LONDON,(Reuters) - A gauge of British manufacturing orders hit a six-month high in February, adding to signs of a rebound in business confidence since Prime Minister Boris Johnson’s election victory in December.
The Confederation of British Industry’s (CBI) monthly manufacturing orders balance rose to -18 from -22 in January, slightly above the consensus forecast of -19 in a Reuters poll of economists.
Still, the reading remained below the survey’s long-run average of -13, underscoring the weakened state of Britain’s manufacturing sector that has been hit by Brexit uncertainty and a slowing global economy.
Official data show manufacturing output contracted by 1.5% in 2019 as a whole.
“It is encouraging to see manufacturers reporting some early signs of a turnaround in activity, but it’s probably still too early to say whether we’ve seen the end of the slowdown in the sector,” said Alpesh Paleja, CBI lead economist.
Output expectations rose to their highest since February 2019, the CBI said.
“Notwithstanding improving optimism, the sector is still grappling with longer-term uncertainty over the UK’s future relationship with the EU,” Paleja said.
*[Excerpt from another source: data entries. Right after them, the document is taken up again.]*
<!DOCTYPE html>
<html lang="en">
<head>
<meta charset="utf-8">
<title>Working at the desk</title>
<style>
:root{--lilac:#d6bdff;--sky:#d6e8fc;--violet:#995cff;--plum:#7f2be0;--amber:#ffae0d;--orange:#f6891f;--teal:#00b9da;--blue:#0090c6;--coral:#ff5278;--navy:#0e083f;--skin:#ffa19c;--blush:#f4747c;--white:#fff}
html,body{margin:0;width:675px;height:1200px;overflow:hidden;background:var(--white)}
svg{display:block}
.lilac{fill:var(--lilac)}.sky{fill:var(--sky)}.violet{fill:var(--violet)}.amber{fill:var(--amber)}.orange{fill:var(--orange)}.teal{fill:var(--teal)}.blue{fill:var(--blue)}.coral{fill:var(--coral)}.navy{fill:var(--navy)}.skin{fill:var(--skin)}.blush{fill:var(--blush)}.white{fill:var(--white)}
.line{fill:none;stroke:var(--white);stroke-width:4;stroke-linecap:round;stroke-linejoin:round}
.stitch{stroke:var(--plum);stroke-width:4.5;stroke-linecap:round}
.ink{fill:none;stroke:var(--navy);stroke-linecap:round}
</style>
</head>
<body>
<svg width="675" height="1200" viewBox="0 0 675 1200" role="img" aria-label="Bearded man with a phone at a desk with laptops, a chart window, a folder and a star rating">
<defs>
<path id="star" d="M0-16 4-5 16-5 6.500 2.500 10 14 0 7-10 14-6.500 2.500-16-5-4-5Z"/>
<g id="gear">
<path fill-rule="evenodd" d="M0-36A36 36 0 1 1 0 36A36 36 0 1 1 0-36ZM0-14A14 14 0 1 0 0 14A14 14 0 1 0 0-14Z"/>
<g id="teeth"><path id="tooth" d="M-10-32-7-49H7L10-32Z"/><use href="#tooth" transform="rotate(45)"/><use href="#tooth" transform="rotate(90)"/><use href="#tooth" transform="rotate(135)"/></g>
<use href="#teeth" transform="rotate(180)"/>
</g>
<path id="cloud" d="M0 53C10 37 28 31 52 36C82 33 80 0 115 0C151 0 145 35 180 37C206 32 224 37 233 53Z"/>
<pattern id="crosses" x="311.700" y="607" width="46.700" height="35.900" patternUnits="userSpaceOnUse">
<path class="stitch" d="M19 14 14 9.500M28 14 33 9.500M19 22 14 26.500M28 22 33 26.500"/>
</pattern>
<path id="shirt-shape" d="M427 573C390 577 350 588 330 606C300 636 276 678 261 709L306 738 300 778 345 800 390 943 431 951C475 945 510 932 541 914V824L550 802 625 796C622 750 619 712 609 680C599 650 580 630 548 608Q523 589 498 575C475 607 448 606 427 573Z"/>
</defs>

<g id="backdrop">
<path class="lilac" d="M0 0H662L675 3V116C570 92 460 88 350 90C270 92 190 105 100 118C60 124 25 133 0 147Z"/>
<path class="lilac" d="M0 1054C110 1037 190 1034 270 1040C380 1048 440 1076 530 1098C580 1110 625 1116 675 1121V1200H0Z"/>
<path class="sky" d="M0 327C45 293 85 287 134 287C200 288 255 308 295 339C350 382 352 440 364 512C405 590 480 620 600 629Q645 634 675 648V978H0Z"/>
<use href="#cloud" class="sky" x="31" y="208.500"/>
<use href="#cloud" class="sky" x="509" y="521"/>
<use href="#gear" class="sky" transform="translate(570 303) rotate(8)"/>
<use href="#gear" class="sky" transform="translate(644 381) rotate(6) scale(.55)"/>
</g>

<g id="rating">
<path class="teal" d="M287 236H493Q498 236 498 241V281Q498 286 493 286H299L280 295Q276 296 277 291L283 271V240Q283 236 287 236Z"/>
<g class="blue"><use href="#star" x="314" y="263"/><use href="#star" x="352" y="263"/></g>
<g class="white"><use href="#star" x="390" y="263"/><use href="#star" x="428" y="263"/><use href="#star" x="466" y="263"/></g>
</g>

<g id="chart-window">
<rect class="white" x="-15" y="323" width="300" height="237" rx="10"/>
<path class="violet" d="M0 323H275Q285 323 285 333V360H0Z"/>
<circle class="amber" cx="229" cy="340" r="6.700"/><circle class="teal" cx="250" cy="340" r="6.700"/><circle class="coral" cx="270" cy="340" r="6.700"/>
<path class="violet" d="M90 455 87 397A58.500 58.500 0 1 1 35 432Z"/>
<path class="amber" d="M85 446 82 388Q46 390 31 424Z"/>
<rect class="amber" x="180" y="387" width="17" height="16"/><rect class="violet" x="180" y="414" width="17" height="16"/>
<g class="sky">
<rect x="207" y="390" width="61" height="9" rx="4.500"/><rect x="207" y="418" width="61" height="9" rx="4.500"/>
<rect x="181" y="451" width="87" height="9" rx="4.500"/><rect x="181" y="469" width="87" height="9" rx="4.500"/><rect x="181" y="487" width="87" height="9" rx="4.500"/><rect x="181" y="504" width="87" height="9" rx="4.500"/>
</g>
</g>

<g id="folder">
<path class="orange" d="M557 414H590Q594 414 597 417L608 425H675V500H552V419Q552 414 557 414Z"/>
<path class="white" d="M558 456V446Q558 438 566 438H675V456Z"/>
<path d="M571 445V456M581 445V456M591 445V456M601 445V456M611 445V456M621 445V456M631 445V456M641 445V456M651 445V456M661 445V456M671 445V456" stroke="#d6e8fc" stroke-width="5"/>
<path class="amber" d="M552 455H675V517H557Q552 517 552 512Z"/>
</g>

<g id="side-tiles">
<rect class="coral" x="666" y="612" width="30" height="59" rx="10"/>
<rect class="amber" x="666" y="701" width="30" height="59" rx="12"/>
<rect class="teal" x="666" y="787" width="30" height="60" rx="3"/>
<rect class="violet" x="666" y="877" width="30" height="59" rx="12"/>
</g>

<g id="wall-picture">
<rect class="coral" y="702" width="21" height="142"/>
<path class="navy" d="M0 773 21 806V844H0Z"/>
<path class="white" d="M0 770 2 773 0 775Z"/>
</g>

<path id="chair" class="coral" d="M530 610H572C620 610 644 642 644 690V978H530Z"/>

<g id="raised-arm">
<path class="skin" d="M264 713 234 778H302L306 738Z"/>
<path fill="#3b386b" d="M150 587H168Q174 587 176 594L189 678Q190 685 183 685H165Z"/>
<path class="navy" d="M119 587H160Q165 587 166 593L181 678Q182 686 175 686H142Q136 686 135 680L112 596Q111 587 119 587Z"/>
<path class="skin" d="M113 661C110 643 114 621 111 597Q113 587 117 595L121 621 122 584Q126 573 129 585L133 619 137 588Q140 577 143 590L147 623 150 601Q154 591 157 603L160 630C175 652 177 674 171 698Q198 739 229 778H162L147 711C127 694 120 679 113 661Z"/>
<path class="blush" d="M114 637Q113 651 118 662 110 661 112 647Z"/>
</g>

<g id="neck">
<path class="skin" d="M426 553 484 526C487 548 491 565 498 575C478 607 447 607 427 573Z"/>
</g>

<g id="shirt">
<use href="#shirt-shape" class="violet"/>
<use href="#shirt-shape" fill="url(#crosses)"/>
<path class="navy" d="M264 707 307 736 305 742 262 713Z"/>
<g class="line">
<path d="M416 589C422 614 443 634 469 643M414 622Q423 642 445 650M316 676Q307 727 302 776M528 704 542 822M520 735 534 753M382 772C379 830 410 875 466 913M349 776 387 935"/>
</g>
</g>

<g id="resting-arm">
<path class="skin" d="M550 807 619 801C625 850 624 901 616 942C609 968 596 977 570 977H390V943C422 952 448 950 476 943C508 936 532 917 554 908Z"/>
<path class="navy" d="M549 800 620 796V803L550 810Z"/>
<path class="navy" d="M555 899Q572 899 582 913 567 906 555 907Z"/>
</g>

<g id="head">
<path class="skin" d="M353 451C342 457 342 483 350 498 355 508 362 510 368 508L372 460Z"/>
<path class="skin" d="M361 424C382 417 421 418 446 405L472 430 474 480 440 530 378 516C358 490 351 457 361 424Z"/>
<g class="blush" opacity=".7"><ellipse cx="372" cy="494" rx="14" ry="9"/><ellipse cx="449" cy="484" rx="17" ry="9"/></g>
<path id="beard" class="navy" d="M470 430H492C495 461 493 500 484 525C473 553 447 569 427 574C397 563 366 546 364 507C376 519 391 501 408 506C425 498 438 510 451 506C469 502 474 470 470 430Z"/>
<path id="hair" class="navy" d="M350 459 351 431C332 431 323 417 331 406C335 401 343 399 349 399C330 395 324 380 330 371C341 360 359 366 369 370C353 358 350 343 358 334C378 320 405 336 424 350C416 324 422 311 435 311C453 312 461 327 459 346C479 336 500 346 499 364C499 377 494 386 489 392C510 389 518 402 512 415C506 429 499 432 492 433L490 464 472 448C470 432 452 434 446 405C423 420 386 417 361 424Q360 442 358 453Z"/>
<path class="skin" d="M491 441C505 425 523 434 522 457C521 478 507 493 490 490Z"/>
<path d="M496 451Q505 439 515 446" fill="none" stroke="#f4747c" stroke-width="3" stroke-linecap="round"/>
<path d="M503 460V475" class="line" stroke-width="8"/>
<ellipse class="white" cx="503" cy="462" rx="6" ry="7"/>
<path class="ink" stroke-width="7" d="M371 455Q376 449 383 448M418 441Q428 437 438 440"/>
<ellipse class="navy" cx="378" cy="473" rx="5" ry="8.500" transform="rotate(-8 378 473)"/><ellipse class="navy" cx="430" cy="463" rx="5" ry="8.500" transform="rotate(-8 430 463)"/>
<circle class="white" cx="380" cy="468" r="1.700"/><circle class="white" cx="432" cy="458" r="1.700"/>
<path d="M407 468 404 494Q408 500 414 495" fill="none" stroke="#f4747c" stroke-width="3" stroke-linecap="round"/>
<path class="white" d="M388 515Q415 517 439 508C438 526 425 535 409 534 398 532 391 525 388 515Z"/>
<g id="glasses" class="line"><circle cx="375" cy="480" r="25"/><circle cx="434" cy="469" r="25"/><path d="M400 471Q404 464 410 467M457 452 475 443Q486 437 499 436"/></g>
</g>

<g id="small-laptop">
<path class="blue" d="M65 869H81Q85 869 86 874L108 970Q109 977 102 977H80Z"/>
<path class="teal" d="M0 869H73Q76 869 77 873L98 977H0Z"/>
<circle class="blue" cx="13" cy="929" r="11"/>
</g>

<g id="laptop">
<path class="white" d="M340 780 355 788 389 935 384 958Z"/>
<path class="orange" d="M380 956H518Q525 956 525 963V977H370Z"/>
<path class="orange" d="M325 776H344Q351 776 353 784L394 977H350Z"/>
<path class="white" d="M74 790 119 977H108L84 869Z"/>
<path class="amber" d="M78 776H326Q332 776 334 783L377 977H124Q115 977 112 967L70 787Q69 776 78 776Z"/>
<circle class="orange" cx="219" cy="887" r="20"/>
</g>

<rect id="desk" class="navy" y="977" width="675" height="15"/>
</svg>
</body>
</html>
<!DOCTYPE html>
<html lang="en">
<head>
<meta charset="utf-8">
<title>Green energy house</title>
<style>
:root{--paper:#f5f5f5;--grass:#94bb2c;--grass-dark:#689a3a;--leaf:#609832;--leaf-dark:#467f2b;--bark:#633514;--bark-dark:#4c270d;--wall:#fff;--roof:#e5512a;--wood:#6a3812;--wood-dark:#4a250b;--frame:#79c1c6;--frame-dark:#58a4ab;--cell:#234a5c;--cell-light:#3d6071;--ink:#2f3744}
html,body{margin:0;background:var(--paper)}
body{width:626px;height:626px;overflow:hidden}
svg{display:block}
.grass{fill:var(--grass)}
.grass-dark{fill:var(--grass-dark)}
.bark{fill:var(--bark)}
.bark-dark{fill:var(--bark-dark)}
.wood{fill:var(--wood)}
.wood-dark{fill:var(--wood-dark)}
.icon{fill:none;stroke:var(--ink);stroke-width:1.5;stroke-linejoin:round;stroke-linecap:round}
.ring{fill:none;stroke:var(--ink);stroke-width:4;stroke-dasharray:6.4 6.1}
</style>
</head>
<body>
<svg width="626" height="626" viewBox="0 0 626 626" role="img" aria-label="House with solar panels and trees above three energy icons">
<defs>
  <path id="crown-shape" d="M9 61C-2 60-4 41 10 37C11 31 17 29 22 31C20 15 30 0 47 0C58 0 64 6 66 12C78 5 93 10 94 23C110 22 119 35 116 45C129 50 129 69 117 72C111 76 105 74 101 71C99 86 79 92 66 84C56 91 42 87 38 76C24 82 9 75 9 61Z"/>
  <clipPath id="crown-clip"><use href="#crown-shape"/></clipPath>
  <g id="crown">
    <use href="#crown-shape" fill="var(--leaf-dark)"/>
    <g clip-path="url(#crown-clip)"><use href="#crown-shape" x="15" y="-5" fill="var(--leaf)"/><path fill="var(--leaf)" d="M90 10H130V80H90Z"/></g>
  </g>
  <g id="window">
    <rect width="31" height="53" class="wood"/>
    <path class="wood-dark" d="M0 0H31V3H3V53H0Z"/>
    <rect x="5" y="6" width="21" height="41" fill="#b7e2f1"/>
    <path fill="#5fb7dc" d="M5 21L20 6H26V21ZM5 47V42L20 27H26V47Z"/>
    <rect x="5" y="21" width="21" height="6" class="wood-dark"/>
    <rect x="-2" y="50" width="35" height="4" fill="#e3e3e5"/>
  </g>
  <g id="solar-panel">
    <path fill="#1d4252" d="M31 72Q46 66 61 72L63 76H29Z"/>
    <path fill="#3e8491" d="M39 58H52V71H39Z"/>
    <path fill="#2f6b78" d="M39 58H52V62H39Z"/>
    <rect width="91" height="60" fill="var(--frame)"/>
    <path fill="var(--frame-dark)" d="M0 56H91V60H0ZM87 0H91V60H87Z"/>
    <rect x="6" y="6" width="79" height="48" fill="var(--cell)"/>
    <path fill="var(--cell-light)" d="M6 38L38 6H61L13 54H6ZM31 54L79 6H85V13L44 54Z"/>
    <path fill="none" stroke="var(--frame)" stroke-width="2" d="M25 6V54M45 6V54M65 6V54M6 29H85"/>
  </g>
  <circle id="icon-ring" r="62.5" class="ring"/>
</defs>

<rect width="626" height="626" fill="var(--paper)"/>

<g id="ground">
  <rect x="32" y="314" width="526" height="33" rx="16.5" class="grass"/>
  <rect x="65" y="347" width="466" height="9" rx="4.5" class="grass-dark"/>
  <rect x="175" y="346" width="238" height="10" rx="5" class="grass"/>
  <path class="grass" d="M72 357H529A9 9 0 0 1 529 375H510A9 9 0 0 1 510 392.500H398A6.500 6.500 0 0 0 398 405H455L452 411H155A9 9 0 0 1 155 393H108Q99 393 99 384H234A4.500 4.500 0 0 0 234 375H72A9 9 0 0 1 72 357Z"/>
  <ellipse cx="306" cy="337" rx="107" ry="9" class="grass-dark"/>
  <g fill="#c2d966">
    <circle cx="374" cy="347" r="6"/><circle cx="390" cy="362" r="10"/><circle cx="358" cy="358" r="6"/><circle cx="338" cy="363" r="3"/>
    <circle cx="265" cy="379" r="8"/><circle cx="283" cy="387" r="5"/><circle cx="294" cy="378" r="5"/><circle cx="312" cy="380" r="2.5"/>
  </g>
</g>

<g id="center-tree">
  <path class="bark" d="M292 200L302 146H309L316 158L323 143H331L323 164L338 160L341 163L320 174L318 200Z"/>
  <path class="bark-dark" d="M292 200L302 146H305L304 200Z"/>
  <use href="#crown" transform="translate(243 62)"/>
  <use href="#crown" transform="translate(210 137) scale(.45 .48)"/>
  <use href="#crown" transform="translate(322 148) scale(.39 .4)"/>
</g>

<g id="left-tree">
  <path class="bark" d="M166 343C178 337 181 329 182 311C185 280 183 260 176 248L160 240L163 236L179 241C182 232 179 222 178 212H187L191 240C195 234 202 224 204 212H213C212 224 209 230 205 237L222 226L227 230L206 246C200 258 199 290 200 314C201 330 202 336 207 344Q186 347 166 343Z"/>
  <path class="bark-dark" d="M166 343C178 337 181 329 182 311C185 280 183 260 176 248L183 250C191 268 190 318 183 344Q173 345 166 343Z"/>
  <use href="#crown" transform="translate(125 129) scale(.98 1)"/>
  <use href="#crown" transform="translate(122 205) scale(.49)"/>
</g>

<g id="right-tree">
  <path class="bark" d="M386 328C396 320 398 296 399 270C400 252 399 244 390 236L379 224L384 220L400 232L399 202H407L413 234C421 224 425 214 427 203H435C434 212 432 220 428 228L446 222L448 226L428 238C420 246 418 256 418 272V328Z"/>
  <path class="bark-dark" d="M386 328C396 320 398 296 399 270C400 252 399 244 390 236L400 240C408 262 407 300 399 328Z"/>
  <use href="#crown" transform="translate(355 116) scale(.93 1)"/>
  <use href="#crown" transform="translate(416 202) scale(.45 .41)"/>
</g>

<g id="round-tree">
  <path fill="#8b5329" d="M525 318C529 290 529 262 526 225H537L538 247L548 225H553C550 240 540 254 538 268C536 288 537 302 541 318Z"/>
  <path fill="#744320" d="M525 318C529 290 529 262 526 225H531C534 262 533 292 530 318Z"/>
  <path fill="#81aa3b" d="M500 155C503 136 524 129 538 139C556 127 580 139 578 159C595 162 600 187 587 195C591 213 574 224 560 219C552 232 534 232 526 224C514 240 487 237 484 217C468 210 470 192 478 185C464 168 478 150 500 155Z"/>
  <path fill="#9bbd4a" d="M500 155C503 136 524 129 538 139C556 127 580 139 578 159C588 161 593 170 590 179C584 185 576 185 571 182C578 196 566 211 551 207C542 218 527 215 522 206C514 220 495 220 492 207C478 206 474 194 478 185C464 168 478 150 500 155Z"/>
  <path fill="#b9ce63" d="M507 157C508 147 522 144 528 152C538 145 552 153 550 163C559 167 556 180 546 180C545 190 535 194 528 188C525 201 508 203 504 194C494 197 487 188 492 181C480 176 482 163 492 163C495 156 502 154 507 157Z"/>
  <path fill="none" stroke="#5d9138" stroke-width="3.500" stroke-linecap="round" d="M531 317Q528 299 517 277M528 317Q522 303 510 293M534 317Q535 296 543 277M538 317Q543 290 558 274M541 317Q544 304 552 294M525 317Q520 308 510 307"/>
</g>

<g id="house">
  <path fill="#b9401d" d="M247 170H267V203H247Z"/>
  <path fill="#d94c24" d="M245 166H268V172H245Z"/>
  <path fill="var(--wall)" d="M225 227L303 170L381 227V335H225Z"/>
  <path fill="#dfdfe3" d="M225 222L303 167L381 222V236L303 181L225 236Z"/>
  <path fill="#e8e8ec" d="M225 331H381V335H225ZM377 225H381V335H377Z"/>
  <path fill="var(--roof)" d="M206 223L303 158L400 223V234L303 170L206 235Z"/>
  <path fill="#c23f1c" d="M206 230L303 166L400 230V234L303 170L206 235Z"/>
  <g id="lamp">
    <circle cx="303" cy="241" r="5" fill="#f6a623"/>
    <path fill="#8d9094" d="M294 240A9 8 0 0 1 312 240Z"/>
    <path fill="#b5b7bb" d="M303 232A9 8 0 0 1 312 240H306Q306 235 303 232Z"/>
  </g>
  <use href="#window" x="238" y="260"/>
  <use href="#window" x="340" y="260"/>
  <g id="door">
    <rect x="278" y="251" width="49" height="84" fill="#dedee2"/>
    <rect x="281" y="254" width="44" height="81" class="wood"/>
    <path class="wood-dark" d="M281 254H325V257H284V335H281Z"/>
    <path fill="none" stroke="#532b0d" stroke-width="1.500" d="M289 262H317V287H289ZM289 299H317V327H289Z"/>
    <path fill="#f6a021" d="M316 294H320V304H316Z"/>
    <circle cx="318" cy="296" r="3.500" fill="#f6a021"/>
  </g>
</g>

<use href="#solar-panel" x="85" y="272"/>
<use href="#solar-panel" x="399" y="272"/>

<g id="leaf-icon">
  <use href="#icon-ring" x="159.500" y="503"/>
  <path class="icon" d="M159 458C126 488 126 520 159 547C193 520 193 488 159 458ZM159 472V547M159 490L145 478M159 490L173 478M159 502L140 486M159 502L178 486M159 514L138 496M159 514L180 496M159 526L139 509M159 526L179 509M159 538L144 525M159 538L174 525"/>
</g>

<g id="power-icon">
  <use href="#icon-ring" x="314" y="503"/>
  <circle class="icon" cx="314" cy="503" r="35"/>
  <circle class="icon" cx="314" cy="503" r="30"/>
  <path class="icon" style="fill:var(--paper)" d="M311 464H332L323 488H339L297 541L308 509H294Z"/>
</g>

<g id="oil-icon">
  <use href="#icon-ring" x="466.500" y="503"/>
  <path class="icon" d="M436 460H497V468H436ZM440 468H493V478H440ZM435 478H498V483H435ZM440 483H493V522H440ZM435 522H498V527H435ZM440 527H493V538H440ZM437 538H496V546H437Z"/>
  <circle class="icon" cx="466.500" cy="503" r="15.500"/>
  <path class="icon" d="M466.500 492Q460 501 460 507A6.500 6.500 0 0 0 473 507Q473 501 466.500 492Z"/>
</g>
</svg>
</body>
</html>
Reporting by Andy Bruce, editing by Sarah Young; +44 20 7542 7748; email@example.com